China is conducting the largest military exercise in its history off the coast of Taiwan, a country it considers part of its territory. The maneuvers Beijing launched in response to House Speaker Nancy Pelosi’s visit to the island include missile launches and incursions into Taiwanese airspace.
For decades, tensions between China and Taiwan have been rising so much that the prospect of an invasion by the mighty Chinese People’s Liberation Army is something few people deny. If China invaded Taiwan, it would free a asymmetric warfareThat is, a conflict in which one of the parties has a military force far superior to its opponent.
This is the type of war we are seeing between Russia and Ukraine, and it shows us that the imbalance of forces in the results on the ground is not always repeated.
China, which has 1.4 billion residents compared to Taiwan’s 24.5 million, has a defense budget 13 times more It is much more than its neighbour, which is even more so in terms of troops, equipment and weapons.
Aware of its losses in asymmetric warfare, Taiwan so-called “Porcupine StrategyWhen it senses danger, the porcupine flutters its pens to deter strong predators.
“The pain of stepping on an animal’s beak becomes the main obstacle to crushing it,” Taipei Times newspaper reported in an editorial. And, if the hunter still decides to attack the porcupine, will have to suffer a painful punishment And will give up in the end.
Taipei’s strategy is based on these assumptions, as confirmed in its 2021 Quadruple Defense Review.
In the face of an asymmetric war, Taiwan considers it a priority not to acquire expensive fighters and submarines, but to deploy Mobile and Concealed Defensive WeaponsSuch as anti-aircraft and anti-ship missiles.
Zeno Leoni, an expert in international order, defense and China-West relations at King’s College London, analyzed the three layers that make up Taiwan’s porcupine strategy.
“The outer layer It is intelligence and reconnaissance to ensure that the defense forces are fully prepared,” he explained in a disclosure article on Taiwanese defense doctrine for The Conversation.
for decades, Taiwan is developing a sophisticated early warning system to avoid the surprise impact of a potential hit-and-run attack from China.
Thus, Beijing would have to “launch any offensive based on medium-range missiles and air strikes to dismantle Taiwan’s radar installations, landing strips and missile batteries.”
To respond to such an attack, middle layer According to the expert, Porcupine involves the deployment of naval forces for guerrilla warfare in the middle of the sea with the support of fighter jets supplied by the United States.
Small and agile boats equipped with missiles and helicopters and missile launchers from the ground will try to block the Chinese military fleet from reaching Taiwan’s territory. Or, if it does, it will pay a high price in human and material harm.

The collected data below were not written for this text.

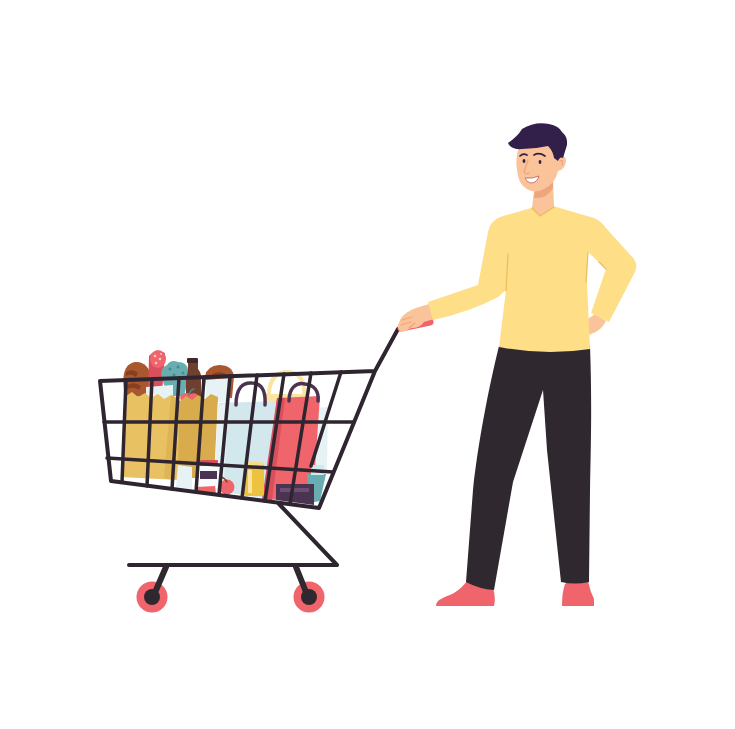
<!DOCTYPE html>
<html lang="en">
<head>
<meta charset="utf-8">
<title>Man with a shopping cart</title>
<style>
:root {
  --paper: #ffffff;
  --skin: #fbc399;
  --skin-shade: #eda67c;
  --hair: #33204a;
  --sweater: #fedf88;
  --sweater-line: #e9bd5c;
  --trousers: #30282f;
  --red: #f0646c;
  --red-deep: #d94f5c;
  --frame: #2f2530;
  --kraft: #e8c163;
  --kraft-deep: #d8ab4c;
  --ice: #d3e8ec;
  --ice-pale: #e6f2f4;
  --teal: #68aeb0;
  --bread: #a9572f;
  --bread-deep: #87401f;
  --plum: #4b3352;
}
html, body { margin: 0; background: var(--paper); overflow: hidden; }
svg { display: block; width: 735px; height: 729px; }
.skin { fill: var(--skin); }
.skin-shade { fill: var(--skin-shade); }
.hair { fill: var(--hair); }
.sweater { fill: var(--sweater); }
.trousers { fill: var(--trousers); }
.red { fill: var(--red); }
.red-deep { fill: var(--red-deep); }
.kraft { fill: var(--kraft); }
.kraft-deep { fill: var(--kraft-deep); }
.ice { fill: var(--ice); }
.ice-pale { fill: var(--ice-pale); }
.teal { fill: var(--teal); }
.bread { fill: var(--bread); }
.bread-deep { fill: var(--bread-deep); }
.plum { fill: var(--plum); }
.line { fill: none; stroke-linecap: round; stroke-linejoin: round; }
.frame { stroke: var(--frame); stroke-width: 4; }
.wire { stroke: var(--frame); stroke-width: 3.5; }
.bag-handle { stroke: var(--plum); stroke-width: 3.5; }
.fold { stroke: var(--sweater-line); stroke-width: 1.2; }
.finger { stroke: var(--skin-shade); stroke-width: 1.3; }
.face-line { stroke: var(--hair); stroke-width: 1.7; }
</style>
</head>
<body>
<svg viewBox="0 0 735 729" role="img" aria-label="A man in a yellow sweater pushing a shopping cart full of groceries">
  <defs>
    <g id="wheel">
      <circle class="red" r="15.5"/>
      <circle r="8" fill="#30282f"/>
    </g>
  </defs>
  <rect width="735" height="729" fill="#ffffff"/>

  <g id="groceries">
    <g id="food">
      <path class="bread" d="M125 396C121 376 124 364 135 362C144 361 150 368 151 377L151 397Z"/>
      <path class="bread-deep" d="M126 372q7 -4 12 1l-2 4q-5 -4 -10 -1ZM127 385q8 -4 14 1l-2 4q-6 -4 -12 -1Z"/>
      <path class="bread" d="M207 396L205 376Q207 366 219 365Q232 365 234 376L232 398Z"/>
      <path class="bread-deep" d="M212 374q8 -4 16 1l-1 3q-7 -4 -15 -1Z"/>
      <path class="red-deep" d="M149 356Q156 348 165 353L162 394H148Z"/>
      <ellipse class="red" cx="158" cy="359" rx="8" ry="9"/>
      <g fill="#f9c9c4"><circle cx="155" cy="356" r="1.3"/><circle cx="160" cy="359" r="1.3"/><circle cx="156" cy="363" r="1.3"/><circle cx="161" cy="354" r="1"/></g>
      <path class="teal" d="M162 379Q159 368 167 365Q171 359 178 362Q187 362 188 370Q194 377 187 384L184 396H168Z"/>
      <g fill="#48898d"><circle cx="170" cy="369" r="1.5"/><circle cx="178" cy="367" r="1.5"/><circle cx="183" cy="373" r="1.5"/><circle cx="174" cy="375" r="1.5"/></g>
      <path fill="#70402e" d="M188 360H198V369Q202 374 201 380V398H186V378Q188 373 188 369Z"/>
      <rect x="187" y="358" width="11" height="5" rx="1" fill="#44272b"/>
      <path class="ice-pale" d="M146 387L173 385V399H146ZM206 380L229 378V402H206Z"/>
      <path class="red" d="M180 397q4 -6 10 -3q8 -3 9 5l-3 6h-14Z"/>
      <path class="line" stroke="#48898d" stroke-width="1.5" d="M189 395q1 -5 5 -6"/>
    </g>

    <g id="paper-bags">
      <path class="kraft-deep" d="M174 397l6 4l6 -5l6 4l6 -5l7 4l6 -5l7 3L214 478H174Z"/>
      <path class="kraft" d="M126 396l6 -4l6 5l7 -4l6 5l7 -4l6 5l7 -4l8 4L178 480L121 477Z"/>
      <path class="kraft-deep" d="M171 395l8 3L175 480L164 478Z" opacity=".55"/>
    </g>

    <g id="shopping-bags">
      <path class="ice-pale" d="M308 409L328 407L327 470L303 493Z"/>
      <path class="line" stroke="#fbe3a0" stroke-width="4" d="M269 400C268 382 274 373 286 372C300 371 306 382 304 400"/>
      <path fill="#fbe3a0" d="M264 394H308V408H264Z"/>
      <path class="ice" d="M219 403L278 401L270 499L217 491Z"/>
      <path class="ice-pale" d="M218 405L229 403L223 492L214 490Z"/>
      <path class="line bag-handle" d="M236 405C236 388 243 382 252 383C261 383 266 390 265 405"/>
      <path class="red" d="M277 398L320 396L315 468L309 502L264 499Z"/>
      <path class="red-deep" d="M277 398L285 398L272 500L262 499Z"/>
      <path class="line bag-handle" d="M289 401C289 388 296 382 305 384C314 385 319 391 318 401"/>
    </g>

    <g id="small-goods">
      <path class="ice-pale" d="M178 465L192 467V489L176 487Z"/>
      <path fill="#f7fafa" d="M199 464H219V488H199Z"/>
      <rect class="red-deep" x="200" y="460" width="18" height="6" rx="1"/>
      <rect class="plum" x="200" y="471" width="17" height="8"/>
      <path class="red" d="M196 487L215 486L216 494L196 491Z"/>
      <circle class="red" cx="227" cy="487" r="7.5"/>
      <path class="line" stroke="#70402e" stroke-width="1.4" d="M227 482q-2 -4 -6 -5"/>
      <rect x="244" y="463" width="20" height="33" rx="2" fill="#edc23f"/>
      <ellipse cx="254" cy="464" rx="10" ry="3" fill="#f9df83"/>
      <path fill="#fae4a0" d="M248 470H252V493H248Z"/>
      <path class="teal" d="M307 474H326L320 501L309 503Z"/>
      <path class="ice" d="M311 465H324V475H311Z"/>
      <path class="plum" d="M276 484H314V505L276 500Z"/>
      <path fill="#6b4f72" d="M280 488H309V492H280Z"/>
    </g>
  </g>

  <g id="cart">
    <g id="basket-wires" class="line wire">
      <path d="M126 380L122 482M152 379L147 486M179 378L172 489M204 377L196 492M230 376L219 495M257 375L242 498M284 374L265 501M311 373L290 504M341 372L311 466"/>
      <path d="M104 422L354 422M107 458L333 472"/>
    </g>
    <path class="line frame" d="M398 329L375 371L100 381L111 481L319 508L375 371"/>
    <path class="line frame" stroke-width="3.5" d="M279 504L337 565H129"/>
    <use href="#wheel" x="152" y="597"/>
    <use href="#wheel" x="309" y="597"/>
    <path class="line" stroke="#30282f" stroke-width="6" stroke-linecap="butt" d="M166 567L153 597M296 567L308 597"/>
    <path class="line" stroke="#f0646c" stroke-width="7" d="M401 328L430 322"/>
  </g>

  <g id="man">
    <g id="shoes" class="red">
      <path d="M436 606C436 599 446 597 454 593Q462 588 467 581L493 588Q496 598 494 606Z"/>
      <path d="M562 606Q562 592 565 584Q577 574 588 581Q590 591 594 599V606Z"/>
    </g>
    <path id="trousers" class="trousers" d="M499 346H590C592 400 591 440 590 490L589 582Q575 585 561 582L547 450L543 390L513 482L494 590Q479 589 466 582L473 490C477 450 488 390 499 346Z"/>

    <g id="resting-hand">
      <path class="skin" d="M595 314L606 321Q601 331 591 334L578 340Q573 339 576 336L583 332L571 334Q566 332 570 329L580 326L568 325Q565 322 569 321L580 320L576 316Q577 313 581 315L588 319Z"/>
      <path class="line finger" d="M570 329L583 326M576 336L587 331"/>
    </g>

    <g id="pushing-hand">
      <path class="skin" d="M429 304L434 319L424 322Q420 328 412 328L402 332Q397 330 398 325L401 318Q407 311 416 308Z"/>
      <path class="line finger" d="M402 320L412 317M401 325L411 322M409 328L415 323"/>
    </g>

    <g id="sweater">
      <path class="sweater" d="M531 208L553 206L594 218Q601 221 606 228L634 259Q638 265 635 272L609 322L591 313L606 269L588 252L587 282L590 349Q545 356 499 347L506 290L498 297Q470 312 433 320L428 302L478 285L488 232Q490 221 500 217Z"/>
      <path class="line fold" d="M506 291L508 254M588 252L586 282M606 269L599 262"/>
    </g>

    <g id="head">
      <path class="skin" d="M535 182L553 178L554 207L540 216L532 208Z"/>
      <path class="skin-shade" d="M535 189Q546 190 553 180V188Q547 199 534 198Z"/>
      <path class="skin" d="M519 147Q535 137 551 141L560 158Q565 154 566 160Q566 169 558 171Q555 184 544 189Q535 194 527 189Q518 184 517 170Q515 158 519 147Z"/>
      <path class="hair" d="M508 143Q518 136 522 129Q535 121 549 124Q559 126 562 132Q568 137 567 145L563 158Q560 156 558 161L554 158Q553 151 548 146Q535 149 522 149Q511 150 508 143Z"/>
      <path class="line finger" d="M560 161Q564 159 562 165M528 160L524 172Q526 175 529 173"/>
      <path class="line face-line" d="M520 156Q523 153 527 155M534 155Q539 152 545 156"/>
      <ellipse class="hair" cx="524" cy="161" rx="1.4" ry="2"/>
      <ellipse class="hair" cx="540" cy="162" rx="1.4" ry="2"/>
      <path fill="#ffffff" stroke="#b9605a" stroke-width=".8" d="M525 178Q532 179 539 176Q537 183 531 183Q526 182 525 178Z"/>
    </g>
    <path class="line fold" d="M532 208L540 216L554 207"/>
  </g>
</svg>
</body>
</html>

“Geography and population are its backbone” third layer Defensive,” explains Leoni. Formosa’s complex terrain, with rugged mountains, few beaches suitable for landing, and much of its area urbanized, would give defenders an advantage and could increase the casualties of invaders.
In addition, despite the fact that the mighty Chinese army is 12 times more in troops than Taiwan, it has More than 1.5 lakh reservoirs That if Chinese soldiers tried to invade the country, they would go to war.
Mobile, versatile and easily concealable weapons will also be important in the third layer, as demonstrated in Ukraine with the man-portable Javelin and Stinger missile systems that were a nightmare for Russian aircraft and tanks.
And, if China decides to invade Taiwan, will the United States enter the war? Will you send troops or weapons? Would you take any other action? The truth is we don’t know, and the U.S. he doesn’t want us to know,
As Taipei fixes its porcupine tactics, Washington sticks to the call”tactical ambiguity“In its relations with China and Taiwan. This means that the United States deliberately conceals its plan of action in case China invades Taiwan.
White House National Security Adviser Jake Sullivan recently said, “In some ways, that ambiguity allowed us to maintain peace and stability in the Taiwan Straits for decades and across multiple administrations.”
In May, President Joe Biden was surprised by saying that his country had a “commitment” to the defense of Taiwan, although he later corrected that there was no change in “strategic ambiguity”.
This stance not only seeks to prevent China from invading Taiwan, but Taipei also refused Unable to secure United States intervention – Beijing threatened to attack if it did so – to declare its independence.
Some US congressmen have called for the country’s stance to be changed to “strategic clarity” to deter China as it ramps up its pressure on Taiwan and its military presence in the region. In any case, some believe that America will sit quietly in the face of aggression.
“You never tell your potential opponent what you want to do. But I suspect that whatever was done to stop China in the first place and thwart the attempt to take over Taiwan was just The military will not,” NATO strategy analyst Chris Parry told the BBC.
“It will be something multi-faceted that will involve commercial, financial and informational perspectives,” he explained.
China’s display of military might is disrupting routine in Taiwan, where the mood is that of indignation rather than panic.
Shipping and airlines have faced major disruption, with ships in port and flights canceled after Beijing Restrict access to areas around the island for your adventures.
by Atahualpa Ameris
World Nation News news world